■ Task to carry out
The line count for "rows" is all that is needed: say how many lines in the listing below contain it.

■ Material supplied
= = = =

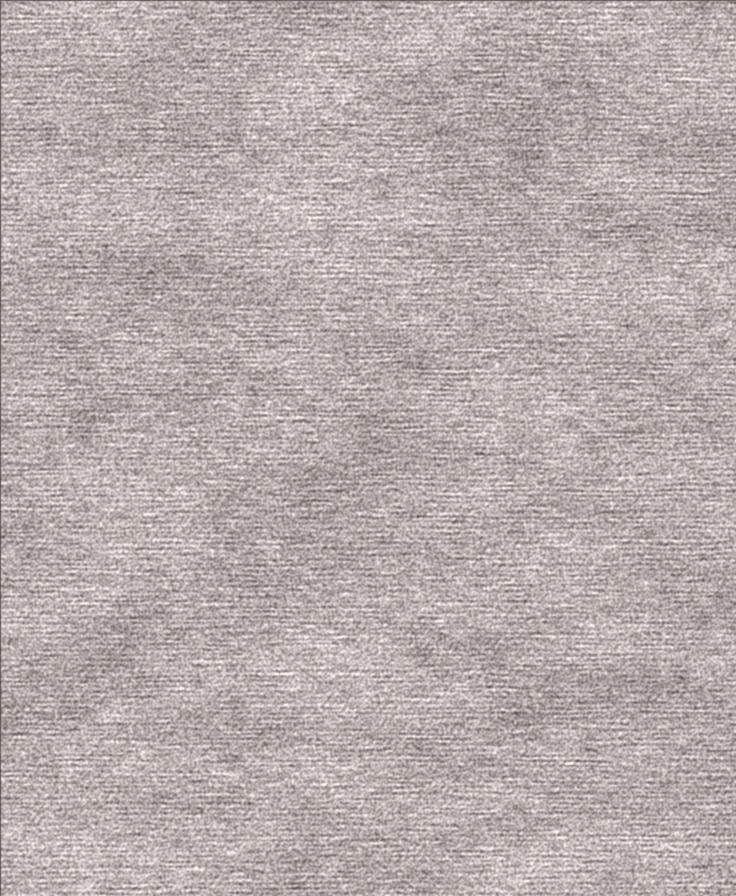
Write a WebGL 2 fragment shader that draws this texture.

```glsl
#version 300 es
precision highp float;

uniform vec2 u_resolution;
out vec4 fragColor;

const float TAU = 6.2831853;

vec2 gradientAt(vec2 cell) {
    vec3 q = fract(cell.xyx * vec3(0.1031, 0.1030, 0.0973));
    q += dot(q, q.yzx + 33.33);
    float angle = TAU * fract((q.x + q.y) * q.z);
    return vec2(cos(angle), sin(angle));
}

float gradientNoise(vec2 p) {
    vec2 cell = floor(p);
    vec2 f = p - cell;
    vec2 blend = f * f * f * (f * (f * 6.0 - 15.0) + 10.0);
    float a = dot(gradientAt(cell), f);
    float b = dot(gradientAt(cell + vec2(1, 0)), f - vec2(1, 0));
    float c = dot(gradientAt(cell + vec2(0, 1)), f - vec2(0, 1));
    float d = dot(gradientAt(cell + vec2(1, 1)), f - vec2(1, 1));
    return mix(mix(a, b, blend.x), mix(c, d, blend.x), blend.y);
}

mat2 rotation(float angle) {
    float c = cos(angle), s = sin(angle);
    return mat2(c, s, -s, c);
}

// Broad, flattened patches of worn and dense pile
float clouds(vec2 p, vec2 frequency, float amplitude) {
    float sum = 0.0;
    for (int octave = 0; octave < 3; octave++) {
        sum += amplitude * gradientNoise(p * frequency + float(octave) * 17.3);
        frequency *= vec2(2.1, 2.1);
        amplitude *= 0.6;
    }
    return sum;
}

// Closely spaced rows that fade in and out, broken by short threads
float weave(vec2 p, float rows, float strength) {
    float wobble = 0.0026 * gradientNoise(p * vec2(13.0, 52.0) + 5.7);
    float y = p.y + wobble;
    float presence = 0.85 + 1.2 * gradientNoise(p * vec2(15.0, 70.0) + 71.0);
    float ridge = cos(TAU * rows * y) * max(presence, 0.0);
    float longThread = gradientNoise(vec2(p.x * 24.0, y * 222.0) + 31.4);
    float shortThread = gradientNoise(vec2(p.x * 48.0, y * 196.0) + 53.9);
    return strength * (0.45 * ridge + 0.85 * longThread + 1.1 * shortThread);
}

// Fine fibre speckle, turned to hide the noise lattice
float grain(vec2 p, float frequency, float strength) {
    float fine = gradientNoise(rotation(0.62) * p * frequency + 211.0);
    float coarse = gradientNoise(rotation(-0.27) * p * vec2(0.6, 0.86) * frequency + 97.0);
    return strength * (fine + 0.85 * coarse);
}

// Dark hem along the left and top sides
float hem(vec2 p, float top, float width) {
    float inset = min(p.x, top - p.y);
    return 1.0 - smoothstep(0.5 * width, 1.5 * width, inset);
}

void main() {
    vec2 p = gl_FragCoord.xy / u_resolution.y;

    float tone = 0.715;
    tone += clouds(p, vec2(4.3, 11.0), 0.1);
    tone += weave(p, 169.0, 0.13);
    tone += grain(p, 285.0, 0.225);
    tone = clamp(tone, 0.36, 0.98);
    tone = mix(tone, 0.3, 0.7 * hem(p, 1.0, 0.0014));

    vec3 warmTint = vec3(0.0, -0.04, -0.047);
    fragColor = vec4(clamp(tone + warmTint, 0.0, 1.0), 1.0);
}
```
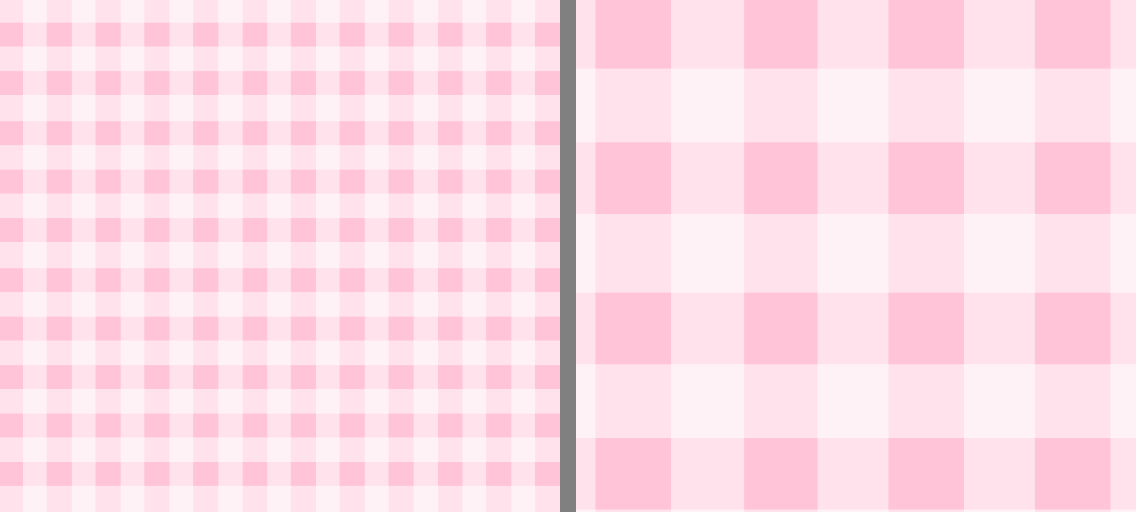
Left: the whole. Right: its middle third, enlarged.
This pattern is drawn by a Shadertoy shader. Its source:

```glsl
const int COLUMN_COUNT = 12;
const int ROW_COUNT = 10;

const vec3 PALE = vec3(1.0, 0.949, 0.963);
const vec3 BLUSH = vec3(1.0, 0.888, 0.925);
const vec3 ROSE = vec3(1.0, 0.768, 0.842);

// Antialiased coverage of the interval from start to end
float band(float p, float start, float end, float pixel) {
    return clamp((p - start) / pixel + 0.5, 0.0, 1.0)
         * clamp((end - p) / pixel + 0.5, 0.0, 1.0);
}

// Vertical stripes; later ones narrow slightly every fourth repeat
float columns(float x, float first, float period, float width, float pixel) {
    float cover = 0.0;
    for (int i = 0; i < COLUMN_COUNT; i++) {
        float start = first + float(i) * period;
        float trim = (i > 1 && i % 4 == 1) ? 0.0013 : 0.0;
        cover = max(cover, band(x, start + trim, start + width, pixel));
    }
    return cover;
}

// Horizontal stripes; a wider gap comes before every third repeat
float rows(float y, float first, float period, float width, float slack, float pixel) {
    float cover = 0.0;
    for (int i = 0; i < ROW_COUNT; i++) {
        float wideGaps = min(float((i + 1) / 3), 2.0);
        float start = first + float(i) * period + wideGaps * slack;
        cover = max(cover, band(y, start, start + width, pixel));
    }
    return cover;
}

// Crossing stripes: none, one or both
vec3 gingham(float across, float down) {
    vec3 single = mix(PALE, BLUSH, across);
    vec3 crossed = mix(BLUSH, ROSE, across);
    return mix(single, crossed, down);
}

void mainImage(out vec4 fragColor, in vec2 fragCoord) {
    vec2 uv = fragCoord / iResolution.xy;
    vec2 pixel = 1.0 / iResolution.xy;

    float across = columns(uv.x, -0.0039, 0.0872, 0.045, pixel.x);
    float down = rows(1.0 - uv.y, 0.0443, 0.0946, 0.0466, 0.0033, pixel.y);

    fragColor = vec4(gingham(across, down), 1.0);
}
```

= = = =

■ Response
5